> **EXERCISE DETAILS**
Would you filter these records and copy every line that has the word "name"?

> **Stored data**
◇ ◇ ◇
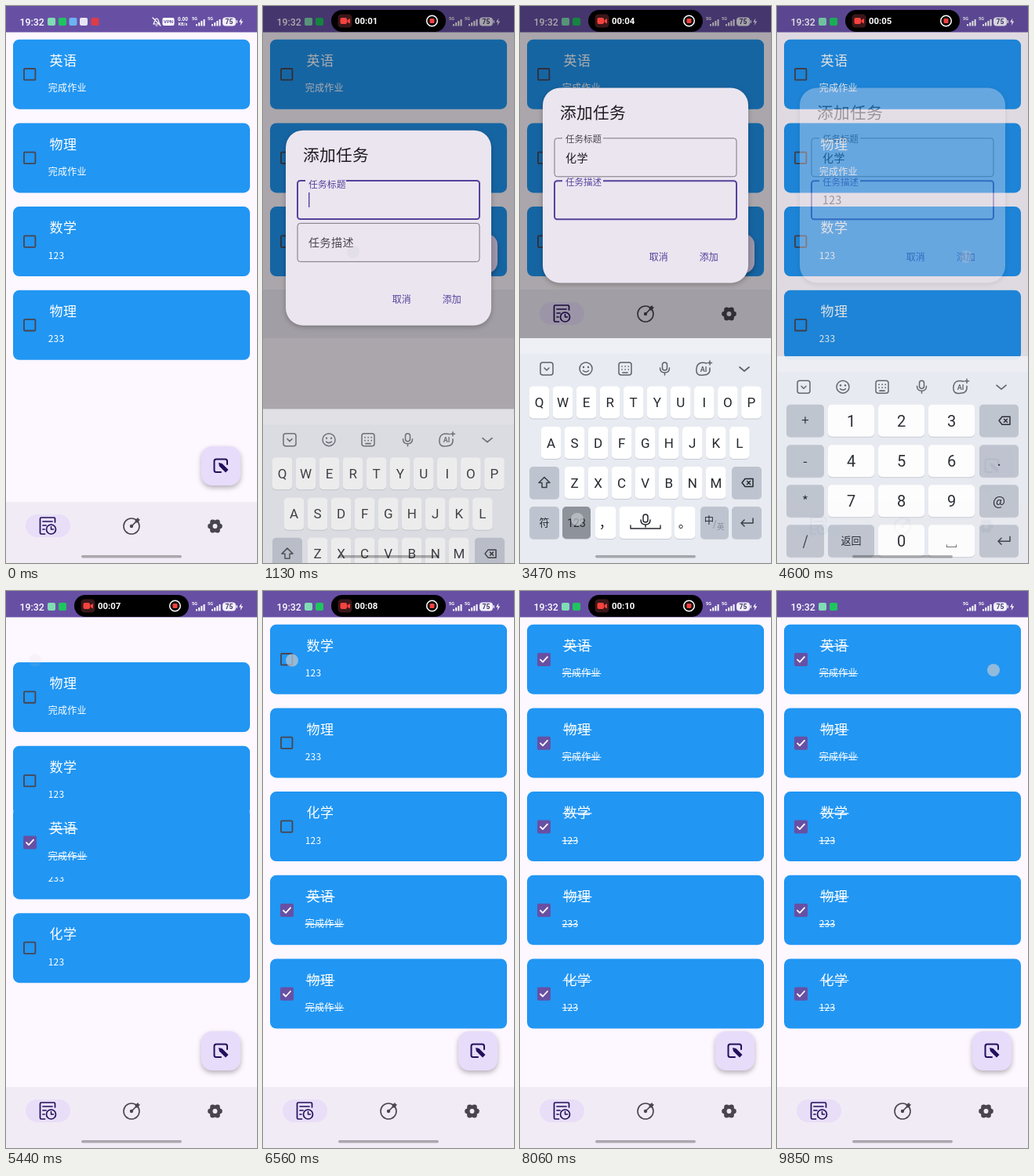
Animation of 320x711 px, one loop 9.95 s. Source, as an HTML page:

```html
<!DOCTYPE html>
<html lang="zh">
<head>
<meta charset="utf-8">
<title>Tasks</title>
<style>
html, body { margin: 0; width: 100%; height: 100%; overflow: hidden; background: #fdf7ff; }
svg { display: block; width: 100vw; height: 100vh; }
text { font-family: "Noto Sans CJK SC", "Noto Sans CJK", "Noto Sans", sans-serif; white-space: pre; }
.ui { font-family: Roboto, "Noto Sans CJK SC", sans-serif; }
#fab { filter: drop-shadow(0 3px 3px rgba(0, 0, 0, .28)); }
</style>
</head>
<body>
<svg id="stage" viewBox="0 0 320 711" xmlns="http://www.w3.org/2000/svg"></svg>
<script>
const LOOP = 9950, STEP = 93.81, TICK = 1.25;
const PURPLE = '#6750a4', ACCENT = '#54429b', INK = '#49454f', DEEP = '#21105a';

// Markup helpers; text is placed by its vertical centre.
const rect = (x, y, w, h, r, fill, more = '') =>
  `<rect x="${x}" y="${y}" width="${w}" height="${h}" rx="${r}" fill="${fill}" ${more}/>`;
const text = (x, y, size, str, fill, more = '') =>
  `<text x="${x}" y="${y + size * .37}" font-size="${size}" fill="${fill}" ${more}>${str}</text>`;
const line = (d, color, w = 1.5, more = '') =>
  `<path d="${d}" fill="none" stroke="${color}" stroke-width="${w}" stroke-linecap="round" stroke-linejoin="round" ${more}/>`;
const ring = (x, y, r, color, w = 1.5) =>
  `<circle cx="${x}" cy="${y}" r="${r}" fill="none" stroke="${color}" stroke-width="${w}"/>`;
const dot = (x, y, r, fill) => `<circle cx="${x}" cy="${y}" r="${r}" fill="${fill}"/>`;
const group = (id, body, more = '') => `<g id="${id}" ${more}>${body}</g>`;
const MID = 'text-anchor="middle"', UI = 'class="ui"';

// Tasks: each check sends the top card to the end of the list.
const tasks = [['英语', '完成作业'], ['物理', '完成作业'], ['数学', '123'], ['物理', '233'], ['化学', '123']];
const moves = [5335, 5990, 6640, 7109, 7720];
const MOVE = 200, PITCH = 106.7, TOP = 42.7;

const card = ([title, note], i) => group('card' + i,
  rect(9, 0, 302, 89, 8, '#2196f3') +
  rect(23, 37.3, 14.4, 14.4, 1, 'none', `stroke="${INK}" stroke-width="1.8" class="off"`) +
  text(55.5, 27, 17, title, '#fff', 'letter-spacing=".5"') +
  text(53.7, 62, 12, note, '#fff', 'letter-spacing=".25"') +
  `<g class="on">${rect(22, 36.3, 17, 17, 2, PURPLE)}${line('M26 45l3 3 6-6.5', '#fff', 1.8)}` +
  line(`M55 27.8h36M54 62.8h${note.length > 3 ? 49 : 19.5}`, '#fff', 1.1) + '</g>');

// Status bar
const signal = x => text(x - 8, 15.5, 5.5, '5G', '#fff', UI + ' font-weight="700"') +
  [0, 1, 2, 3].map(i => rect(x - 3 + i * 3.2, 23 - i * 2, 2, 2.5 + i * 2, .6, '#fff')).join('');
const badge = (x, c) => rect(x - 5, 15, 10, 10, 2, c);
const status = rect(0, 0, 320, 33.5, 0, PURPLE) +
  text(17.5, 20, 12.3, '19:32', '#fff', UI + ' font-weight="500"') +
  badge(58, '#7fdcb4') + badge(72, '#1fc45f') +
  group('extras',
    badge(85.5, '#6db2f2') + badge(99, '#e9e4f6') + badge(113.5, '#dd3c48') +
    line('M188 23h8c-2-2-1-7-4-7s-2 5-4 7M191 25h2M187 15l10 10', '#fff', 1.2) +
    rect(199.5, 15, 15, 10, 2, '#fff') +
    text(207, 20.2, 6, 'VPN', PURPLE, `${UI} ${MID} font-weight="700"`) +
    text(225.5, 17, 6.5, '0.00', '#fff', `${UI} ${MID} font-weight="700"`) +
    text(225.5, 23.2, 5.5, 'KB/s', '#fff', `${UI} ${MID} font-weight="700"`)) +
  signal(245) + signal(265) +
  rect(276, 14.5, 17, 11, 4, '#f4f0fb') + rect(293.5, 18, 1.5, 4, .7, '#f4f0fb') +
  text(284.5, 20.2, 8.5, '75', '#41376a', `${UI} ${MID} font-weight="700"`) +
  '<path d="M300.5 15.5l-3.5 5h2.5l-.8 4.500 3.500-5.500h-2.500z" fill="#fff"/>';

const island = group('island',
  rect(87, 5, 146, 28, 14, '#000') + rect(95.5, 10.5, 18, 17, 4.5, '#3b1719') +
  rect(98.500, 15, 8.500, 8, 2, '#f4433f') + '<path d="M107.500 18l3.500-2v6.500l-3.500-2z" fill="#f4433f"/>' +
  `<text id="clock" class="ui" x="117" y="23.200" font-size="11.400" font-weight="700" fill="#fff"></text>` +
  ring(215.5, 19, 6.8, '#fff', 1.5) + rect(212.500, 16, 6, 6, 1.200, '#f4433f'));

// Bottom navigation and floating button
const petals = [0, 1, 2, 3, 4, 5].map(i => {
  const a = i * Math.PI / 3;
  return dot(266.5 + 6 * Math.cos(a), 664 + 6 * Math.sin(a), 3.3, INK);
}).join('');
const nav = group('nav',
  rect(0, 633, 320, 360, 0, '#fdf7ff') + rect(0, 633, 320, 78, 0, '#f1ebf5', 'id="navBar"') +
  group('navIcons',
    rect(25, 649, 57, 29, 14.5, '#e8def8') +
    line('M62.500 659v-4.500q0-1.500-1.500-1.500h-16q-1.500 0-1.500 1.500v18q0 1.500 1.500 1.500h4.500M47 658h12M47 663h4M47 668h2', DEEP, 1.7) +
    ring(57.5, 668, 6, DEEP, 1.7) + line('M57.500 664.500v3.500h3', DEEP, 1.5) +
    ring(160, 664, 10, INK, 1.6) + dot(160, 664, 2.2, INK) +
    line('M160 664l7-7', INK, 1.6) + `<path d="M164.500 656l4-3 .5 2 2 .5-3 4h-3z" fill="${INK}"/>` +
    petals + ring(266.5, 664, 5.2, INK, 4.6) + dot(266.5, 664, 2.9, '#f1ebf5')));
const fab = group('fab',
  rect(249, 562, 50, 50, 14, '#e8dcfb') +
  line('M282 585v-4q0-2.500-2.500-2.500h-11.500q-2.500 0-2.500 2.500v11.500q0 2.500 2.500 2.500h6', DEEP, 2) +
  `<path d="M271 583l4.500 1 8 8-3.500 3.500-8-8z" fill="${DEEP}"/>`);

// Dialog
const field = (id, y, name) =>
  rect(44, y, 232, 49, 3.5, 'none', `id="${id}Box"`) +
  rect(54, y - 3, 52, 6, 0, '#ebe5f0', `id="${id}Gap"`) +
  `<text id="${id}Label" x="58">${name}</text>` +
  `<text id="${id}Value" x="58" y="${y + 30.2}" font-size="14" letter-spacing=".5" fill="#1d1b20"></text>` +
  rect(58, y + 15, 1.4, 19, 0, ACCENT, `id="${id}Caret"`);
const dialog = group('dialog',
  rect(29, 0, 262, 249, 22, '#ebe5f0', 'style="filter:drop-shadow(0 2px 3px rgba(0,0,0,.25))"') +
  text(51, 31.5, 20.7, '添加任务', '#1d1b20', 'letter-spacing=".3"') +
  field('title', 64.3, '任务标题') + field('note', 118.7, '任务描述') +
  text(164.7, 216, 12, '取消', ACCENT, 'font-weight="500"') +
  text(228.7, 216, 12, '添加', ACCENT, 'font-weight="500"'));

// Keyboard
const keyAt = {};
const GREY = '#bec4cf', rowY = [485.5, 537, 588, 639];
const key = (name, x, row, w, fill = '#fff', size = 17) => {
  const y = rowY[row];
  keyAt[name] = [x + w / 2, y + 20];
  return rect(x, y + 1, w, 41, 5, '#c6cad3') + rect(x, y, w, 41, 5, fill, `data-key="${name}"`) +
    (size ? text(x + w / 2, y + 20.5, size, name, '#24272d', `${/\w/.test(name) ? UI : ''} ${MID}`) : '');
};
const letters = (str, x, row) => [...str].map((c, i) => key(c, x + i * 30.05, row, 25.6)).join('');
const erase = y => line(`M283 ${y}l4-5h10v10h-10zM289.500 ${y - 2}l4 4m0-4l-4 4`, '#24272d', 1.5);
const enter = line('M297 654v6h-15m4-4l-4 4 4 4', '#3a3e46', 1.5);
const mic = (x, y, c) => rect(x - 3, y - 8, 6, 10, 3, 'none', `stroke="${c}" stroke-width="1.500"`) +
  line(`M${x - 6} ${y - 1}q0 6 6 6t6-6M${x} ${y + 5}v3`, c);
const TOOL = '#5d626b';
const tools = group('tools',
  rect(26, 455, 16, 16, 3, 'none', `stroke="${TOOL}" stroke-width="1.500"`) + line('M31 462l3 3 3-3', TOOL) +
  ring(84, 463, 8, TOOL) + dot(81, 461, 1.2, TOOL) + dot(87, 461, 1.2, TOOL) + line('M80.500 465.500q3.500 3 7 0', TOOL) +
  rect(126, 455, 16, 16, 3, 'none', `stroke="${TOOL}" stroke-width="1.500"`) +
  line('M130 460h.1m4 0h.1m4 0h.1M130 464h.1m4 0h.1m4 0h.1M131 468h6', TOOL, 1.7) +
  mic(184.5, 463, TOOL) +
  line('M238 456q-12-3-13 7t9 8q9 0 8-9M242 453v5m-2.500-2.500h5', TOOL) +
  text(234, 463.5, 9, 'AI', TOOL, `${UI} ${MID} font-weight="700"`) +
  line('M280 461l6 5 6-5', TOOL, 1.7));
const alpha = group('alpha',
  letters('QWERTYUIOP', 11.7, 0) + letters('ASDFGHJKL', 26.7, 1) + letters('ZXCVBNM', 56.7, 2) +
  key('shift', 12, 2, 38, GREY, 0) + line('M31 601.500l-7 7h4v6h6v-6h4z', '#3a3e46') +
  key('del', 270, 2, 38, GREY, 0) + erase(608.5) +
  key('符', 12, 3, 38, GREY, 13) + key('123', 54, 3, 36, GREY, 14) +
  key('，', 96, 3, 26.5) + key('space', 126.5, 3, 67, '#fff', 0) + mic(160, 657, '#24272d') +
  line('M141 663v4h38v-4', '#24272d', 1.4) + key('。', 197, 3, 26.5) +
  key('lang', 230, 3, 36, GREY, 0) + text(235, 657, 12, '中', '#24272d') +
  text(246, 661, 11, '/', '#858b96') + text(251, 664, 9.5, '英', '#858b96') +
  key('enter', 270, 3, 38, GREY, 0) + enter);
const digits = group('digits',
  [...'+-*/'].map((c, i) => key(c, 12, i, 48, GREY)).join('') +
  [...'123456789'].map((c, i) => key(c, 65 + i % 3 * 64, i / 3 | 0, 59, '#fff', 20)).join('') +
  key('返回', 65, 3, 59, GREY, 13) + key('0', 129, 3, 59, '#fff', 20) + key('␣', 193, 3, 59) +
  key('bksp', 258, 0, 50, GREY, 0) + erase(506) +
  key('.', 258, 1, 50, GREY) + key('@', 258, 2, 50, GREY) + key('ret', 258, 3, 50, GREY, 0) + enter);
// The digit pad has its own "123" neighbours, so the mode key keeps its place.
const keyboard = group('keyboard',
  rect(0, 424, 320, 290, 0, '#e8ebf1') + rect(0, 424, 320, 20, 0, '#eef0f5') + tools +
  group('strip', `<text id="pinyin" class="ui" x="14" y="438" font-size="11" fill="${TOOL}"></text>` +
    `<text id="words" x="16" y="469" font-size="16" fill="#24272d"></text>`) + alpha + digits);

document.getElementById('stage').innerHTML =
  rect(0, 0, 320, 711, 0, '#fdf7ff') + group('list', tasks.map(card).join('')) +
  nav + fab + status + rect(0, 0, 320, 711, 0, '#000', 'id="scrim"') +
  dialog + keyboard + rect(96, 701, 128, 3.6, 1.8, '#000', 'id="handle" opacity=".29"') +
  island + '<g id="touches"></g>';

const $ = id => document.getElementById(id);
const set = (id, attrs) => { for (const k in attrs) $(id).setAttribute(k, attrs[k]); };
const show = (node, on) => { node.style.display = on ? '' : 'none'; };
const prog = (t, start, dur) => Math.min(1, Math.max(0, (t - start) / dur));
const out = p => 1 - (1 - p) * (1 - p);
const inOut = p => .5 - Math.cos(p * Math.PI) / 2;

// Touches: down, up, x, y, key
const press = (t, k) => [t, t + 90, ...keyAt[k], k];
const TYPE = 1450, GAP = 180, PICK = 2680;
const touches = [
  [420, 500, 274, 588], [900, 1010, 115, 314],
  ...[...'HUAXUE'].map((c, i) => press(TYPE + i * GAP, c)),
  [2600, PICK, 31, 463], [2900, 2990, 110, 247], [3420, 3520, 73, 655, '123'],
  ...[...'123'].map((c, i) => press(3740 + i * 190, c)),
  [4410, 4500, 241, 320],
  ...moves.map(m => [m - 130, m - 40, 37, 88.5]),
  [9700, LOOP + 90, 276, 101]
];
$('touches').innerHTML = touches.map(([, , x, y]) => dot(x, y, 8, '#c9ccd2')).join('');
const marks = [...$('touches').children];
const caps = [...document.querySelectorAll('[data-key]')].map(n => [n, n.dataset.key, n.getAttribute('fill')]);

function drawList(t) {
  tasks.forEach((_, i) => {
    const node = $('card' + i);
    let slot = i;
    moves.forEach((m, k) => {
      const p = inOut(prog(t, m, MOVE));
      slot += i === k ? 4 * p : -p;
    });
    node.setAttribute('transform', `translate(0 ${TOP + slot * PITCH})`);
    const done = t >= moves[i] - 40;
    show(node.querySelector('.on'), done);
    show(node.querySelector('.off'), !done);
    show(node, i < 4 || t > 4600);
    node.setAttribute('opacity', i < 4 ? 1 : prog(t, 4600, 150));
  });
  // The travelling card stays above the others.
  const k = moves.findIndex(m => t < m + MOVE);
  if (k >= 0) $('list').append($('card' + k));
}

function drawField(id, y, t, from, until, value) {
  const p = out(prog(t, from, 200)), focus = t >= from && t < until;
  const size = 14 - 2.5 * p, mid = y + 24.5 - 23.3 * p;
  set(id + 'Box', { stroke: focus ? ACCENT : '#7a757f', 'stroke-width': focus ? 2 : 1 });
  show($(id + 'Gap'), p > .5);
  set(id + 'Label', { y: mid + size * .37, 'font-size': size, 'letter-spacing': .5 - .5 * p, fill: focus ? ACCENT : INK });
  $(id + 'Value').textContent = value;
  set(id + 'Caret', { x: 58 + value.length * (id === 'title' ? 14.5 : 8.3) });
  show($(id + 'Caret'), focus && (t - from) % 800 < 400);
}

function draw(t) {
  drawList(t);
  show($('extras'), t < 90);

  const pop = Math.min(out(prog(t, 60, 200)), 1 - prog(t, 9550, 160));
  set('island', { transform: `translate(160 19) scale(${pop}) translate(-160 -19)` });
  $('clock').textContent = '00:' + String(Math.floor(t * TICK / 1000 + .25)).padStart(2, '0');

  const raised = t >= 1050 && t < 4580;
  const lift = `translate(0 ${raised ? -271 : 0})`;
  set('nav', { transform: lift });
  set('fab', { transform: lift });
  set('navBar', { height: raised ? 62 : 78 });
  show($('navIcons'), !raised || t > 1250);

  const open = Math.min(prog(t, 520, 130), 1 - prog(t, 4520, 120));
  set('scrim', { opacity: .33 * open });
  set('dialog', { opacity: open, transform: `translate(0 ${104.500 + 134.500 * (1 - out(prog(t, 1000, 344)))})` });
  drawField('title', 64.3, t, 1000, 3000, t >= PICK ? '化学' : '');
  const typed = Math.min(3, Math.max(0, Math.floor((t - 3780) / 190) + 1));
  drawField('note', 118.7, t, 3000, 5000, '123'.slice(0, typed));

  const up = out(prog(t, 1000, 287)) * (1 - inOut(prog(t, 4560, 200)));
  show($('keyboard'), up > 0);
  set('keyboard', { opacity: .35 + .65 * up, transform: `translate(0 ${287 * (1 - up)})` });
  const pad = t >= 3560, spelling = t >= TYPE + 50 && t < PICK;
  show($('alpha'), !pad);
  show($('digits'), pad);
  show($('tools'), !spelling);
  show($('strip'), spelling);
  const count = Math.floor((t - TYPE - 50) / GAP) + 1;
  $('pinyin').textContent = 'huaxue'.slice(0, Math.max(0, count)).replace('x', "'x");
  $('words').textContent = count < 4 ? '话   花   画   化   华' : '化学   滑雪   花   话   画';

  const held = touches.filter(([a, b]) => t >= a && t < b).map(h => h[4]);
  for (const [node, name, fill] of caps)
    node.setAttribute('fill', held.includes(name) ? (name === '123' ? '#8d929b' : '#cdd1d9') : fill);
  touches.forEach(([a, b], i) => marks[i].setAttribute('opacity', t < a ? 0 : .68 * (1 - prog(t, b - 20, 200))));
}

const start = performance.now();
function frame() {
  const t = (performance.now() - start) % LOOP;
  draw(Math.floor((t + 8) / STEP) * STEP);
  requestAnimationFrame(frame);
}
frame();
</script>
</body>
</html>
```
◇ ◇ ◇
> **YOUR RESPONSE**
const field = (id, y, name) =>
  `<text id="${id}Label" x="58">${name}</text>` +
const key = (name, x, row, w, fill = '#fff', size = 17) => {
  keyAt[name] = [x + w / 2, y + 20];
  return rect(x, y + 1, w, 41, 5, '#c6cad3') + rect(x, y, w, 41, 5, fill, `data-key="${name}"`) +
    (size ? text(x + w / 2, y + 20.5, size, name, '#24272d', `${/\w/.test(name) ? UI : ''} ${MID}`) : '');
  for (const [node, name, fill] of caps)
    node.setAttribute('fill', held.includes(name) ? (name === '123' ? '#8d929b' : '#cdd1d9') : fill);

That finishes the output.